EXERCISE REQUIREMENTS | Show all lines below holding the string "parchment".
┌──
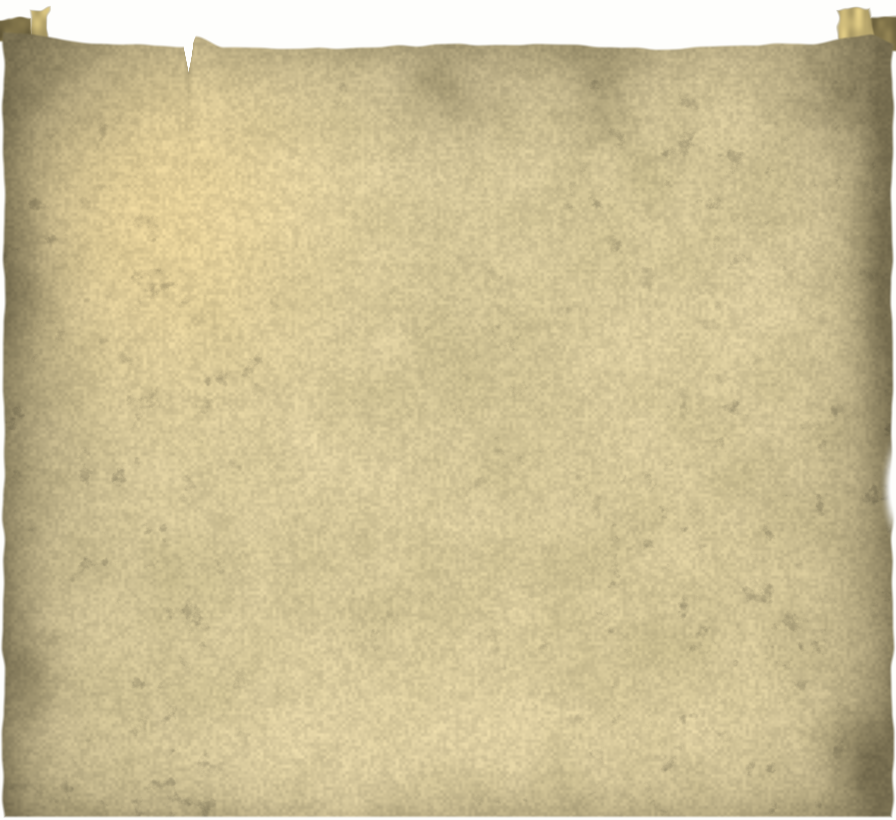
This texture is drawn by a Shadertoy shader. Its source:

```glsl
// A worn sheet of parchment on white, with a torn wavy top edge and two curled tabs.
// The outline comes from smooth height profiles; the surface layers broad warm and
// dark stains, an uneven burnt border, fibres and fine grain from sine-free noise.

const vec3 PAPER_WHITE = vec3(0.995, 0.995, 0.99);
const vec3 LIGHT_TAN = vec3(0.875, 0.815, 0.635);
const vec3 MID_TAN = vec3(0.775, 0.725, 0.545);
const vec3 WARM_TAN = vec3(0.915, 0.825, 0.595);
const vec3 BURNT = vec3(0.43, 0.395, 0.285);
const float TOP_LEVEL = 0.946;
const float SIDE_INSET = 0.004;
const float EDGE_SOFT = 0.0022;
const float BORDER_WIDTH = 0.045;
const float GRAIN_SCALE = 260.0;
const float GRAIN_AMOUNT = 0.11;
const float STAIN_AMOUNT = 0.75;

float hash(vec2 p) {
    vec3 q = fract(vec3(p.xyx) * 0.1031);
    q += dot(q, q.yzx + 33.33);
    return fract((q.x + q.y) * q.z);
}

float noise(vec2 p) {
    vec2 i = floor(p), f = fract(p);
    f = f * f * (3.0 - 2.0 * f);
    return mix(mix(hash(i), hash(i + vec2(1, 0)), f.x),
               mix(hash(i + vec2(0, 1)), hash(i + vec2(1, 1)), f.x), f.y);
}

float fbm(vec2 p) {
    float sum = 0.0, amp = 0.5;
    for (int i = 0; i < 5; i++) {
        sum += amp * noise(p);
        p = mat2(1.6, 1.2, -1.2, 1.6) * p + 17.3;
        amp *= 0.5;
    }
    return sum;
}

// Soft elliptical spot
float spot(vec2 p, vec2 centre, vec2 size) {
    vec2 d = (p - centre) / size;
    return exp(-dot(d, d));
}

float boxMask(vec2 p, vec2 lo, vec2 hi) {
    vec2 d = min(p - lo, hi - p);
    return smoothstep(-EDGE_SOFT, EDGE_SOFT, min(d.x, d.y));
}

// Height of the torn upper edge
float topEdge(float x) {
    float y = TOP_LEVEL - 0.006 * spot(vec2(x, 0), vec2(0.32, 0), vec2(0.12, 1));
    y -= 0.006 * spot(vec2(x, 0), vec2(0.73, 0), vec2(0.07, 1));
    y += 0.014 * (1.0 - smoothstep(0.02, 0.11, x));
    y += 0.011 * smoothstep(0.90, 0.965, x) - 0.012 * smoothstep(0.97, 1.0, x);
    y += 0.013 * smoothstep(0.213, 0.219, x) * (1.0 - smoothstep(0.219, 0.250, x));
    y -= 0.030 * max(0.0, 1.0 - abs(x - 0.2105) / 0.0055);
    return y + 0.003 * (noise(vec2(x * 45.0, 3.0)) - 0.5);
}

// Rolled ends standing above the sheet: colour and coverage
vec4 tabs(vec2 p) {
    float wobble = 0.006 * (noise(p * 90.0) - 0.5);
    vec2 q = p + wobble;
    float leftDark = boxMask(q, vec2(-0.1, 0.95), vec2(0.034, 0.977));
    float leftLight = boxMask(q, vec2(0.032 + 0.15 * (p.y - 0.96), 0.95), vec2(0.053, 0.989));
    float rightLight = boxMask(q, vec2(0.937, 0.94), vec2(0.977 - 0.25 * (p.y - 0.96), 0.989));
    float rightDark = boxMask(q, vec2(0.96, 0.94), vec2(1.1, 0.979));
    float lit = max(leftLight, rightLight);
    vec3 colour = mix(vec3(0.49, 0.44, 0.28), vec3(0.73, 0.66, 0.43), lit);
    colour *= 0.75 + 0.5 * noise(p * vec2(120.0, 70.0));
    return vec4(colour, max(lit, max(leftDark, rightDark)));
}

vec3 parchment(vec2 p, vec2 q, float inside, float below) {
    float clouds = fbm(q * 5.0 + 4.0);
    float mottling = fbm(q * 19.0 + 9.0);

    // Broad lighting
    float shade = 0.30 + 0.9 * (clouds - 0.5) + 0.9 * (mottling - 0.5);
    shade += 0.30 * spot(p, vec2(0.50, 0.58), vec2(0.24, 0.26));
    shade += 0.22 * spot(p, vec2(0.42, 0.25), vec2(0.40, 0.12));
    shade -= 0.25 * spot(p, vec2(0.55, 0.11), vec2(0.35, 0.05));
    vec3 colour = mix(LIGHT_TAN, MID_TAN, clamp(shade, 0.0, 1.0));
    colour = mix(colour, WARM_TAN, 0.75 * spot(p, vec2(0.18, 0.74), vec2(0.17, 0.20)));

    // Uneven border and larger stains
    float burn = 0.75 * exp(-inside / (BORDER_WIDTH * (0.35 + 1.3 * clouds)));
    burn += 0.48 * exp(-max(below, 0.0) / 0.040) * (0.35 + clouds);
    burn += 0.45 * exp(-p.y / 0.035) * (0.3 + clouds);
    float stains = 0.40 * spot(p, vec2(0.51, 0.89), vec2(0.07, 0.07));
    stains += 0.30 * spot(p, vec2(0.67, 0.89), vec2(0.05, 0.07));
    stains += 0.40 * spot(p, vec2(0.06, 0.89), vec2(0.08, 0.07));
    stains += 0.50 * spot(p, vec2(0.95, 0.89), vec2(0.08, 0.07));
    stains += 0.45 * spot(p, vec2(0.99, 0.68), vec2(0.03, 0.22));
    stains += 0.40 * spot(p, vec2(0.02, 0.66), vec2(0.035, 0.07));
    stains += 0.35 * spot(p, vec2(0.03, 0.19), vec2(0.04, 0.09));
    stains += 0.55 * spot(p, vec2(0.97, 0.07), vec2(0.05, 0.06));
    burn += STAIN_AMOUNT * stains * (0.4 + 1.1 * mottling);
    colour = mix(colour, BURNT, clamp(burn, 0.0, 0.92));

    // Flecks, fibres and grain
    float flecks = smoothstep(0.64, 0.82, fbm(q * 48.0)) * smoothstep(0.35, 0.65, clouds);
    float fibres = noise(q * vec2(30.0, 230.0)) + noise(q * vec2(210.0, 18.0)) - 1.0;
    float grain = noise(q * GRAIN_SCALE) + 0.5 * noise(q * GRAIN_SCALE * 0.5) - 0.75;
    colour *= 1.0 - 0.16 * flecks + 0.02 * fibres + GRAIN_AMOUNT * grain;
    return colour;
}

void mainImage(out vec4 fragColor, in vec2 fragCoord) {
    vec2 p = fragCoord / iResolution.xy;
    vec2 q = p * vec2(iResolution.x / iResolution.y, 1.0);
    float ragged = 0.004 * (noise(vec2(p.y * 38.0, 8.0)) - 0.5);
    float inside = min(p.x - SIDE_INSET, 1.0 - SIDE_INSET - p.x) + ragged;
    float below = topEdge(p.x) - p.y;
    float sheet = smoothstep(-EDGE_SOFT, EDGE_SOFT, min(min(inside, below), p.y - 0.004));

    vec4 tab = tabs(p);
    vec3 colour = mix(PAPER_WHITE, tab.rgb, tab.a);
    colour = mix(colour, parchment(p, q, max(inside, 0.0), below), sheet);

    // Faded bite on the right side
    float bite = spot(p, vec2(1.003, 0.405), vec2(0.016, 0.055));
    colour = mix(colour, PAPER_WHITE, smoothstep(0.15, 0.8, bite));
    fragColor = vec4(clamp(colour, 0.0, 1.0), 1.0);
}
```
└──
TASK RESPONSE |
// A worn sheet of parchment on white, with a torn wavy top edge and two curled tabs.
vec3 parchment(vec2 p, vec2 q, float inside, float below) {
    colour = mix(colour, parchment(p, q, max(inside, 0.0), below), sheet);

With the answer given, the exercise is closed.